Occupational health therapist

An occupational health therapist (OT) is a healthcare professional who helps people who have difficulties carrying out day-to-day activities because of a disability, illness, trauma, ageing, and a range of long-term conditions.
OTs work with people of all ages, from babies to older adults. They can help people with a wide range of conditions, including:

  • Physical disabilities, such as spinal cord injuries, stroke, and cerebral palsy
  • Learning disabilities, such as autism and dyslexia
  • Mental health conditions, such as depression and anxiety
  • Long-term conditions, such as arthritis, diabetes, and multiple sclerosis

OTs can help people to:

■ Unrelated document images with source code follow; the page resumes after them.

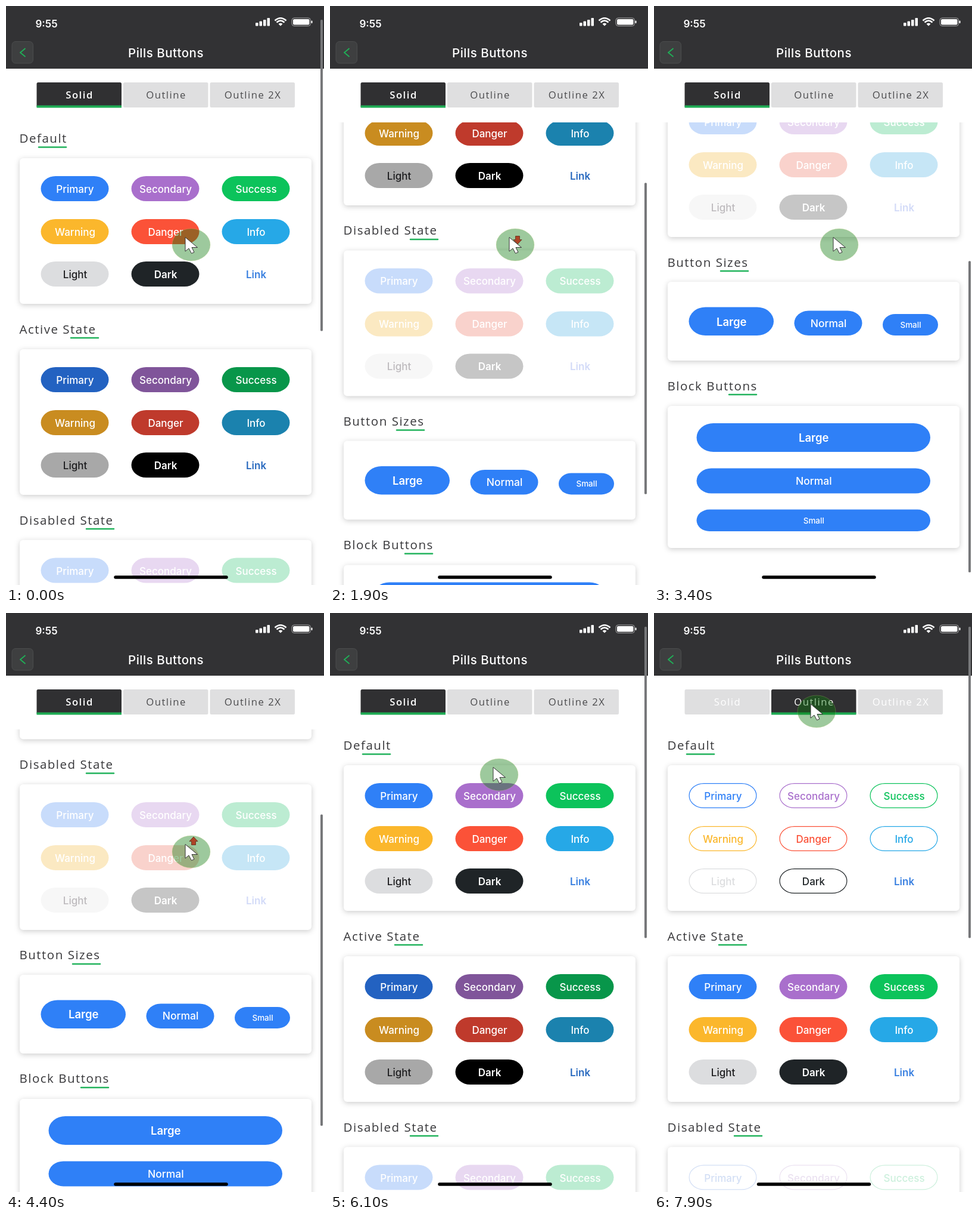
An HTML page that plays this animation: 534x970 px, repeating every 8 s.

```html
<!DOCTYPE html>
<html lang="en">
<head>
<meta charset="utf-8">
<title>Pills Buttons</title>
<style>
html, body { margin: 0; width: 100%; height: 100%; overflow: hidden; background: #fff; }
svg { display: block; width: 534px; height: 970px; font: 500 17px Inter, "Open Sans", sans-serif; }
.mid { text-anchor: middle; }
.bold { font-weight: 600; }
.head, .tab { font-family: "Open Sans", "Noto Sans", sans-serif; font-weight: 400; letter-spacing: 1.5px; }
.head { font-size: 20.5px; fill: #37373a; }
.tab { font-size: 16.7px; }
.tab.bold { font-weight: 600; }
.line { stroke: #22b35c; stroke-width: 2.5; stroke-linecap: round; }
.card { fill: #fff; filter: drop-shadow(0 2px 5px rgba(0,0,0,.2)); }
</style>
</head>
<body>
<svg viewBox="0 0 534 970">
  <g id="page"><g id="solid"></g><g id="outline"></g></g>
  <rect y="100" width="534" height="95" fill="#fff"/>
  <g id="tabs"></g>
  <rect width="534" height="105" fill="#323234"/>
  <g fill="#fff">
    <text x="49.5" y="36" class="bold" font-size="17">9:55</text>
    <text x="268.5" y="86" class="mid" font-size="20.5" letter-spacing=".5">Pills Buttons</text>
    <rect x="419" y="28" width="4.5" height="5.5" rx="1"/>
    <rect x="425.5" y="25.5" width="4.5" height="8" rx="1"/>
    <rect x="432" y="23" width="4.5" height="10.5" rx="1"/>
    <rect x="438.5" y="20" width="4.5" height="13.5" rx="1"/>
    <rect x="482" y="22" width="27.5" height="9.5" rx="2"/>
    <rect x="512.5" y="24.5" width="2" height="4.5" rx="1"/>
    <path d="M457.5 30 Q461 27 464.5 30 L461 33.5Z"/>
  </g>
  <g fill="none" stroke="#fff">
    <path d="M451.5 24.5 Q461 16 470.5 24.5 M454.5 27.5 Q461 21.5 467.5 27.5" stroke-width="2.6"/>
    <rect x="480" y="20" width="31.5" height="13.5" rx="4" stroke="#a5a5a6"/>
  </g>
  <rect x="10" y="59.5" width="35.5" height="36.5" rx="6" fill="#3e3f40" stroke="#4b4c4d"/>
  <path d="M32.5 71 L24 78 L32.5 85" fill="none" stroke="#1fb157" stroke-width="1.8"/>
  <rect id="bar" x="528" y="23" width="4" height="521.5" rx="1.5" fill="#77787a"/>
  <path id="home" d="M184 957 H370" stroke="#000" stroke-width="5.5" stroke-linecap="round"/>
  <g id="cursor">
    <ellipse cx="10" cy="12.5" rx="32" ry="27" fill="#0a780a" fill-opacity=".4" stroke="#c8d278" stroke-opacity=".25"/>
    <path id="way" d="M14 -12.5 L21 -5 H17.5 V1 H10.5 V-5 H7Z" fill="#ad4426" stroke="#5e2a18" stroke-width=".8"/>
    <path d="M0 0 V23.5 L6 18.5 L10.5 27 L15 25 L11 17 H20.5Z" fill="#fff" stroke="#333"/>
  </g>
</svg>
<script>
const $ = id => document.getElementById(id);
const names = "Primary Secondary Success Warning Danger Info Light Dark Link".split(" ");
const base = "#2f80f7 #a96fcc #0cc35b #fbb72c #fb5238 #26a8e7 #dcdddf #1f2427 #3a80e0".split(" ");
const active = "#2362c1 #80559a #08964a #c98c20 #bf3a2c #1b82ae #a8a8a8 #000 #2a6abf".split(" ");
const faded = "#c8dcfb #e8d8f1 #bcecd2 #fbe9c2 #f9d2cc #c6e6f6 #f7f7f7 #c6c6c6 #d3dbf8".split(" ");
const pale = "#d3dff5 #ebe2f1 #cdf0dd #fbedd0 #f9ddd8 #d3ebf7 #f5f5f5 #d0d0d0 #d3dbf8".split(" ");

const heading = (label, y, x) =>
  `<text class="head" x="22.5" y="${y}">${label}</text><path class="line" d="M${x + 1} ${y + 7.5}h46"/>`;
const card = (y, h) => `<rect class="card" x="23" y="${y}" width="490" height="${h}" rx="6"/>`;

// The label sits "drop" pixels below the top edge; an outline is drawn inside the box.
function pill(label, x, y, w, h, drop, fill, ink, { line = "none", size = 17, bold = false } = {}) {
  const d = line == "none" ? 0 : .6;
  return `<rect x="${x + d}" y="${y + d}" width="${w - 2 * d}" height="${h - 2 * d}" rx="${h * .59}" ry="${h / 2 - d}"
      fill="${fill}" stroke="${line}" stroke-width="1.2"/>
    <text class="mid ${bold ? "bold" : ""}" x="${x + w / 2 + .5}" y="${y + drop}" font-size="${size}" fill="${ink}">${label}</text>`;
}

function palette(top, colors, hollow, lightInk) {
  return card(top, 244) + names.map((name, i) => {
    const x = [58.5, 210.5, 362.5][i % 3], y = top + [30, 102, 173][i / 3 | 0];
    const c = colors[i], link = name == "Link";
    const ink = hollow || link ? c : name == "Light" ? lightInk : "#fff";
    return pill(name, x, y, 114, 42, 28, hollow || link ? "none" : c, ink, {
      line: hollow && !link ? c : "none",
      bold: link || name == "Dark" && !hollow
    });
  }).join("");
}

const blue = (label, x, y, w, h, drop, size, bold) =>
  pill(label, x, y, w, h, drop, base[0], "#fff", { size, bold });

function content(hollow) {
  return heading("Default", 229, 54) + palette(255, base, hollow, "#1c1c1e") +
    heading("Active State", 548.5, 108) + palette(575, hollow ? base : active, false, "#1c1c1e") +
    heading("Disabled State", 868.5, 134) + palette(894.5, hollow ? pale : faded, hollow, "#bdbabd") +
    heading("Button Sizes", 1188, 111) + card(1213.5, 132) +
    blue("Large", 58.5, 1256, 142.5, 47.5, 31, 18.5, true) +
    blue("Normal", 235.5, 1262, 114, 41.5, 27, 17.5) +
    blue("Small", 384, 1267.5, 93, 36, 23, 13.5) +
    heading("Block Buttons", 1395, 125) + card(1421.5, 238) +
    blue("Large", 71.5, 1450.5, 392.5, 48, 31, 18.5, true) +
    blue("Normal", 71.5, 1526, 392.5, 42, 27.5, 17.5) +
    blue("Small", 71.5, 1595, 392.5, 36.5, 23.5, 13.5);
}

const tabs = chosen => ["Solid", "Outline", "Outline 2X"].map((label, i) => {
  const x = 51.5 + i * 145.5, on = i == chosen;
  return `<rect x="${x}" y="128" width="142.5" height="42" rx="2.5" fill="${on ? "#303032" : "#dfdfe0"}"/>
    ${on ? `<path d="M${x} 168.5h142.5" stroke="#1fab54" stroke-width="4"/>` : ""}
    <text class="mid tab ${on && !i ? "bold" : ""}" x="${x + 72}" y="155" fill="${on || chosen ? "#fff" : "#4b4b4d"}">${label}</text>`;
}).join("");

$("solid").innerHTML = content(false);
$("outline").innerHTML = content(true);

const ease = (t, start, end) => (1 - Math.cos(Math.PI * Math.min(1, Math.max(0, (t - start) / (end - start))))) / 2;
const scrollAt = t => 751.5 * (ease(t, 880, 2597.4) - ease(t, 3977.2, 5443.2));
let mode = -1;

function draw(now) {
  const t = Math.floor(now % 8000 / 100) * 100; // ten steps a second
  const next = t >= 7000 ? 1 : 0;
  if (next != mode) {
    mode = next;
    $("tabs").innerHTML = tabs(mode);
    $("solid").style.display = mode ? "none" : "";
    $("outline").style.display = mode ? "" : "none";
    $("home").setAttribute("transform", `translate(${-8.5 * mode})`);
  }
  $("page").setAttribute("transform", `translate(0 ${-scrollAt(t)})`);
  $("bar").setAttribute("y", 23 + scrollAt(t + 35) * .538); // the bar runs slightly ahead

  const p = ease(t, 5550, 6585);
  $("cursor").setAttribute("transform", `translate(${301 - 38 * p ** .57} ${387.5 - 235 * p})`);
  const down = t >= 900 && t < 2700, up = t >= 3900 && t < 5400;
  $("way").style.display = down || up ? "" : "none";
  $("way").setAttribute("transform", down ? "translate(0 -1) scale(1 -1)" : "");
  requestAnimationFrame(draw);
}
requestAnimationFrame(draw);
</script>
</body>
</html>
```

  • Live independently at home and in the community
  • Manage their condition and symptoms
  • Participate in work and education
  • Enjoy leisure activities and hobbies

OTs use a variety of approaches to help people, including:

  • Assessment: OTs will assess a person’s needs and strengths to identify the areas where they need help.
  • Intervention: OTs will develop a plan of intervention to help people achieve their goals. This may involve teaching people new skills, providing adaptive equipment, or modifying the environment.
  • Education: OTs can educate people about their condition and how to manage it. They can also provide advice and support to families and caregivers.

Case study example:

A man named John had a stroke, which left him with hemiplegia, meaning that he was unable to use the right side of his body. John was referred to an OT who helped him to regain some of his mobility and to learn how to live with his disability.
The OT worked with John to develop a plan of intervention, which included the following:

  • Physiotherapy exercises to help John regain his strength and range of motion
  • Occupational therapy exercises to help John learn how to perform everyday activities, such as dressing and washing
  • Provision of adaptive equipment, such as a grabber and a wheelchair
  • Modification of John’s home environment to make it safer and more accessible

As a result of the OT’s intervention, John was able to return to his home and live independently. He was also able to resume some of his hobbies, such as gardening and playing chess.

Speak to an Occupational Health professional today.

Article fact-checked and approved by Dr. Amun Kalia and Dr Deryk Waller